5. Don’t give in to despair when there’s more pasta to eat. When Harper first heard her diagnosis, she said on The Doctors, “I broke down. I absolutely sobbed. I let myself do it. Then I said, ‘Okay, you’ve been the drama queen. Now get over it and make the pasta.'”
6. Deal with your battles in the way that makes sense to you. When one of the Doctors asked Harper why she was spending her final days on a press tour, she responded, “Dr. Travis, this is not for everyone. This is my way of dealing with it.”
7. Don’t live in denial. “I’m trouble,” Harper admitted in a video message for People, “but when the smoke clears, I’ll be standing. Until I’m not. And I’m ready for that, too.”

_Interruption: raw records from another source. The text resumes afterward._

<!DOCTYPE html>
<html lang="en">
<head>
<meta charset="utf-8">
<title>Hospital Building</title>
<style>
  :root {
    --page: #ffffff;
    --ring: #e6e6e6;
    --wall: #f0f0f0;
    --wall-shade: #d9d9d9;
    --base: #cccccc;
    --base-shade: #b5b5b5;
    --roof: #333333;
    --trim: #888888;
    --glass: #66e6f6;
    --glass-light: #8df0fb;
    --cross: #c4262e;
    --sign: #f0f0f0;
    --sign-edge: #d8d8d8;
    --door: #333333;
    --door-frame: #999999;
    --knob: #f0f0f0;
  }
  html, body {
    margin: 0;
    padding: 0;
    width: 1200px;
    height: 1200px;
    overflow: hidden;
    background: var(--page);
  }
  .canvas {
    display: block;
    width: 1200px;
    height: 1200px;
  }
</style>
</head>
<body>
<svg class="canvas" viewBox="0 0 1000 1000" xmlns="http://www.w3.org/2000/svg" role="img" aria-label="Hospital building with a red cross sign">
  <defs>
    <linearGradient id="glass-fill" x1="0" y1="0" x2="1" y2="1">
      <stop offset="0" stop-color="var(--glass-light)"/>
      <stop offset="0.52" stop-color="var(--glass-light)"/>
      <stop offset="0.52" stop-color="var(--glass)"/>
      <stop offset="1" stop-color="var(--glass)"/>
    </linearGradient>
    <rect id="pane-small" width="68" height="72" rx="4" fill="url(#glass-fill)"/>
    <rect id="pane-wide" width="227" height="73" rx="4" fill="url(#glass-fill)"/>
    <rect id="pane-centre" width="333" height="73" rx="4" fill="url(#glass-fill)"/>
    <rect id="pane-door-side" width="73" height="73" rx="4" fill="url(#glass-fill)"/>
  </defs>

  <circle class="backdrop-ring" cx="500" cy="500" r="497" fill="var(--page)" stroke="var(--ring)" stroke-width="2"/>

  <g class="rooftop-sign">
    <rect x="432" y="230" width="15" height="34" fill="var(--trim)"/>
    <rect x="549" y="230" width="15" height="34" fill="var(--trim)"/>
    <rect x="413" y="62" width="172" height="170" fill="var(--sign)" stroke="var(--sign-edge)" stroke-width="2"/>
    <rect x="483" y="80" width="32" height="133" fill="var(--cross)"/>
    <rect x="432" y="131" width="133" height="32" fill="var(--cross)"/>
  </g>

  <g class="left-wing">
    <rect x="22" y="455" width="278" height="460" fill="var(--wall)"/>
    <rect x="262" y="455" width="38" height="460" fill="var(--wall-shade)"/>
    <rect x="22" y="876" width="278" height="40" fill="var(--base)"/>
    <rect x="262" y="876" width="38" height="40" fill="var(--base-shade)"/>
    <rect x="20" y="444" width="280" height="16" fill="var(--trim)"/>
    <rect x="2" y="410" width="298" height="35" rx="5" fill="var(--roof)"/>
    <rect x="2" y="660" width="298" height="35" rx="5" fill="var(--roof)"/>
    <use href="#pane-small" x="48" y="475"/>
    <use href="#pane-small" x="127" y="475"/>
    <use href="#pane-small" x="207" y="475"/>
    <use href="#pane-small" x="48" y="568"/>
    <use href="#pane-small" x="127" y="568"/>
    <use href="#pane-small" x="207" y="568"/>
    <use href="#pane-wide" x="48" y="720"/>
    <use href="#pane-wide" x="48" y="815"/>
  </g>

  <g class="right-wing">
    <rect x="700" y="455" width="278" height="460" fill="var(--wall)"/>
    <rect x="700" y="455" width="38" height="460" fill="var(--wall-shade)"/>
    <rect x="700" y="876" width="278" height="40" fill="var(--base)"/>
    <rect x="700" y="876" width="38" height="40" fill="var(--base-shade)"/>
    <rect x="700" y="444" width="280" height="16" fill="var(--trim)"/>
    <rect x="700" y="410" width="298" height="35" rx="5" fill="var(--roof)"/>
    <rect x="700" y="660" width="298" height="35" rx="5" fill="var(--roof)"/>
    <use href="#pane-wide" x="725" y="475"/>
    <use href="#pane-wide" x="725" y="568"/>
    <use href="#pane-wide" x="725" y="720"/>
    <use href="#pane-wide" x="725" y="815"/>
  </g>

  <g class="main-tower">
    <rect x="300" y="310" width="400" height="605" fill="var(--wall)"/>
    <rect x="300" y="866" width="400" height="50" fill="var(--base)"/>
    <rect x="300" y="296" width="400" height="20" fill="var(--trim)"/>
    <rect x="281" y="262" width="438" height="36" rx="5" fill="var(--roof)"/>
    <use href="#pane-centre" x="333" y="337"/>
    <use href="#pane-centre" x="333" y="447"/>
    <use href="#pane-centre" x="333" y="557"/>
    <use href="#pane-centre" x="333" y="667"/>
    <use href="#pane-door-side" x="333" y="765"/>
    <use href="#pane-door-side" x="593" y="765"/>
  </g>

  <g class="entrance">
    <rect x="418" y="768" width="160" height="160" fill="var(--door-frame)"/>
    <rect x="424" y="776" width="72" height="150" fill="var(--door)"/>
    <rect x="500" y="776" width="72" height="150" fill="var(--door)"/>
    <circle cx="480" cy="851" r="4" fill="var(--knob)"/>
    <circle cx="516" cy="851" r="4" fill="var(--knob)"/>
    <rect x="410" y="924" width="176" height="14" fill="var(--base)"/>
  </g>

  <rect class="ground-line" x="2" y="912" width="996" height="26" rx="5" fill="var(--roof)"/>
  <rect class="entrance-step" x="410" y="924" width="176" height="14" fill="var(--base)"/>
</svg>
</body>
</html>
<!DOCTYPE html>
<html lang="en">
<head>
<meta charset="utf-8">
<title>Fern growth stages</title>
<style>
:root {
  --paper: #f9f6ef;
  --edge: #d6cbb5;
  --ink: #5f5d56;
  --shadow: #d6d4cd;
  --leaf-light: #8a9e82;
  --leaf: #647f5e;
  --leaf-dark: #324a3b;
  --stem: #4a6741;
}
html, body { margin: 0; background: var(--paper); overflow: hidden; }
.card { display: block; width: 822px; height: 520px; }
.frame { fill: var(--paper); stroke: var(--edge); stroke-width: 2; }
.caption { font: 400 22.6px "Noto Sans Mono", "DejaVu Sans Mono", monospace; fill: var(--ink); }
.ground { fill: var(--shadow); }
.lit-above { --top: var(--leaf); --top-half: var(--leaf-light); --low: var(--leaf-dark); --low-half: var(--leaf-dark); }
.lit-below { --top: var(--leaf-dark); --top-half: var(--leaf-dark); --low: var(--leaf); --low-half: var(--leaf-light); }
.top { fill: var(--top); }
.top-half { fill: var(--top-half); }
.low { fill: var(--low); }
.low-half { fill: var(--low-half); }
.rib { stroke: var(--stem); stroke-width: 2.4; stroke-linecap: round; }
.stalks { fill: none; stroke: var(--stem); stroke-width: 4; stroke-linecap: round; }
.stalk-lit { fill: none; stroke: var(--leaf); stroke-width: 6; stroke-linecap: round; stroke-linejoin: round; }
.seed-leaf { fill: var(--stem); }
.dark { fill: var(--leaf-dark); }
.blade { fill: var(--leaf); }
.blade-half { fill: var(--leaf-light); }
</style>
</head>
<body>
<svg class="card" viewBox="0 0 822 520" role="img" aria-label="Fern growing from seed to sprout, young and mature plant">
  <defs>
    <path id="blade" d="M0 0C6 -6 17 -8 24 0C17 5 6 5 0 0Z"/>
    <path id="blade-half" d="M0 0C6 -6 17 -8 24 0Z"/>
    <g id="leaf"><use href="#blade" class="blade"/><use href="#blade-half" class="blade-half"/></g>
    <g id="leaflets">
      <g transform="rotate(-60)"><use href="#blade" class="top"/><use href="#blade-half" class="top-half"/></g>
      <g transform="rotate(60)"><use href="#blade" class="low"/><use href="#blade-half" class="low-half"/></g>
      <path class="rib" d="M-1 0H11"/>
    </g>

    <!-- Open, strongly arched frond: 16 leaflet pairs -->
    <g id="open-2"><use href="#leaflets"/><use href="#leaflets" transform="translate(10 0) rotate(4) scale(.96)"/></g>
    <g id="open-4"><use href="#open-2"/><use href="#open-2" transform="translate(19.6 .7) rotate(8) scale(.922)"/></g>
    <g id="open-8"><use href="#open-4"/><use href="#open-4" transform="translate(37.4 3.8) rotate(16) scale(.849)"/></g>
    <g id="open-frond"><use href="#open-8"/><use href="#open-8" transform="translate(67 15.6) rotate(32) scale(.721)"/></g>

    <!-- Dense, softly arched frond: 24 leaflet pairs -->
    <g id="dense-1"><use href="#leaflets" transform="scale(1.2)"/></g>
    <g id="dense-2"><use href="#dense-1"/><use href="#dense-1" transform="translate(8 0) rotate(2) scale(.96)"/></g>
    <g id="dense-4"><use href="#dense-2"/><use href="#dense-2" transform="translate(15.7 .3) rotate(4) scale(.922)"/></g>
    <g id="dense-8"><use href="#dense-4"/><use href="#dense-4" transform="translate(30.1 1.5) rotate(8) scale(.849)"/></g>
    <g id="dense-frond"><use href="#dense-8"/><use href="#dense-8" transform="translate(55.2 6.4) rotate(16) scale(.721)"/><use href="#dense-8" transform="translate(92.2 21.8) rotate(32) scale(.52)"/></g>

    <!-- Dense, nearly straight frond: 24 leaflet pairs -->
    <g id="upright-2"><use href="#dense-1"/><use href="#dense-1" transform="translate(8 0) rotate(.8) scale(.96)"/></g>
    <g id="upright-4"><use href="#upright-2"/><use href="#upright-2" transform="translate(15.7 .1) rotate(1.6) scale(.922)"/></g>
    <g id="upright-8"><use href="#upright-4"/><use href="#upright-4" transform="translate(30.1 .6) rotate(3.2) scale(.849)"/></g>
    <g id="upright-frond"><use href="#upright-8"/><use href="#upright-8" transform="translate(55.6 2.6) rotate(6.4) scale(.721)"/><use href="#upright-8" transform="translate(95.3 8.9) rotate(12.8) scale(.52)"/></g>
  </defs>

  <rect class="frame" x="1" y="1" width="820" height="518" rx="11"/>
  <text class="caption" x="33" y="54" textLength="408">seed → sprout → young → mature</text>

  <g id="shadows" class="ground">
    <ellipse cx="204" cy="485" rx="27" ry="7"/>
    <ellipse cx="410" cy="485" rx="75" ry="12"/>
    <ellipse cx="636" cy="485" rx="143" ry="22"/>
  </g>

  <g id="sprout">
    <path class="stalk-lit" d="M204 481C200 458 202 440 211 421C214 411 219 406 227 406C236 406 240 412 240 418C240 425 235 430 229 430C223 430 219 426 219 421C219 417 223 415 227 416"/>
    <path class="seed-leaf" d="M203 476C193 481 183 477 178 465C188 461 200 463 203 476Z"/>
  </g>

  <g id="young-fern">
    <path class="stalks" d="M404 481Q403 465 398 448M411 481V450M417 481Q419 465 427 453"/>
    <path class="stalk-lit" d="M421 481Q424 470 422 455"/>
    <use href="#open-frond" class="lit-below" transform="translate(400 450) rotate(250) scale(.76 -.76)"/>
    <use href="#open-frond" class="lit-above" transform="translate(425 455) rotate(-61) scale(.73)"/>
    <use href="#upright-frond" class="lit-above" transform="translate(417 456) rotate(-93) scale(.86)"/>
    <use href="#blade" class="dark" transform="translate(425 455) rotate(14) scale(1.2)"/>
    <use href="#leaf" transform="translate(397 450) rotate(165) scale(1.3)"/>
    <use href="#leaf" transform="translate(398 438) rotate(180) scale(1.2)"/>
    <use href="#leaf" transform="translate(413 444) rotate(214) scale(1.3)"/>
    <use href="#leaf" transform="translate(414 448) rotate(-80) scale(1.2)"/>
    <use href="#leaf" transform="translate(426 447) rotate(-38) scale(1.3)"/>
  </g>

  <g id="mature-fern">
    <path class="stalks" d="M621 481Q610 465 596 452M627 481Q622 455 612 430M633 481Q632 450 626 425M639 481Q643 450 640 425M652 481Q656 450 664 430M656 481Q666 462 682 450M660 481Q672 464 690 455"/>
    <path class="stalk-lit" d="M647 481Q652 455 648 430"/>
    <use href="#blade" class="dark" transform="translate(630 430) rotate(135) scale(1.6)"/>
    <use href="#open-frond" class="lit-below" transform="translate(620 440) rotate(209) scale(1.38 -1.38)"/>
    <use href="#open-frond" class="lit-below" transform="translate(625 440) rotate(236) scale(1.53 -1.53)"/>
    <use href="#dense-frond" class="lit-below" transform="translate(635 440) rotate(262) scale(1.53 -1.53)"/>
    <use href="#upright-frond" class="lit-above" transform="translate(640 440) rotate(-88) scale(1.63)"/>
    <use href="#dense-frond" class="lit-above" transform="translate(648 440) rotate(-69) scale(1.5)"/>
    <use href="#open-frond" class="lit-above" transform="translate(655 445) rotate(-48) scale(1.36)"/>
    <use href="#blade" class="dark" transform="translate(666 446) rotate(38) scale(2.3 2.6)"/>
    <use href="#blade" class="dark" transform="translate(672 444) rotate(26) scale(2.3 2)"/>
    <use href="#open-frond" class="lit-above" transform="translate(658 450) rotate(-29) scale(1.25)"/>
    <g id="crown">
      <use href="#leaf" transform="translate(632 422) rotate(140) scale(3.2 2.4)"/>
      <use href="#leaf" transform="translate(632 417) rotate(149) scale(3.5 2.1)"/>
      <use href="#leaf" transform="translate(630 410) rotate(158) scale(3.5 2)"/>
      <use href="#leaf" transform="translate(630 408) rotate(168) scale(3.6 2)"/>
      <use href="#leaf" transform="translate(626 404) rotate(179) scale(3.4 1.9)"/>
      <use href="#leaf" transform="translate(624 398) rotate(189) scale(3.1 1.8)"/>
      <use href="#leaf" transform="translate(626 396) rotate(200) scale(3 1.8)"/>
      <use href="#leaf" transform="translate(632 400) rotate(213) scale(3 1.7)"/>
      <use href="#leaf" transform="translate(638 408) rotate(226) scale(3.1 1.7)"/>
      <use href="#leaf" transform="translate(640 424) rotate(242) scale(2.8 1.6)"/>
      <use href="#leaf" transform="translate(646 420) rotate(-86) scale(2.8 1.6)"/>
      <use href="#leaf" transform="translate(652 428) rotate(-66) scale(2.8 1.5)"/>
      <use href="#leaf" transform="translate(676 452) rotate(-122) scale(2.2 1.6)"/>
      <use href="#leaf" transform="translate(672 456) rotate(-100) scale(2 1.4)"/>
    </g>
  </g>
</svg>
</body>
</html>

8. Don’t forget to live just because you’re dying. “‘Incurable’ is a tough word. A lot of people were calling — ‘Can I come by the house?’ ‘Are you in a wheel chair?’ — because they hear it as this death sentence,” Harper said on Today. “Which it may be. But I’m not dying until I do. I promise I won’t.”
9. Never be afraid of what’s next. “I don’t know what’s ahead, but I’m ready for it. Onward!” Harper told fans in her People message. “I love you. And know that I’m okay. I am okay on this venture.”
10. Keep your loved ones close. Harper says she’ll be spending her final months with her husband and daughter while she undergoes treatments to try and slow the progress of her disease. “My doctor said it’s incurable — so far,” Harper said on GMA. “And I love that possibility. We all need to live in infinite possibility.”
In addition to her inspiring words, Harper is taking this opportunity to campaign for universal health care. “Health care for all! I mean, I’m lucky: I have my union, I have the greatest husband in the world, and the wonderful Cedars Sinai hospital,” she told People, “and that should be for everybody. It shouldn’t just be for me.”
On a forum for people with lung cancer, one poster wrote, “Rhoda was on [television] about her terminal cancer, what an interview God bless her and her family for those of us who saw this. This gave me strength and understanding of the diagnosis. Talk about lung cancer being the number 1 killer in the US, great stuff today.”
Harper’s message also moved people with metastatic breast cancer. “I found myself uplifted by the words of a woman with only three months to live,” wrote one participant on a board for people with Stage IV breast cancer. “She does not fear death, she is ready, but in the meantime, she will keep her friends and loved ones close and live her life. While we all know these words to be true, hearing them from someone most of us grew up laughing at and admiring really hit hard. I applaud her spirit and her bravery and I pray that her remaining days are everything she needs them to be, and that her passing will be peaceful.”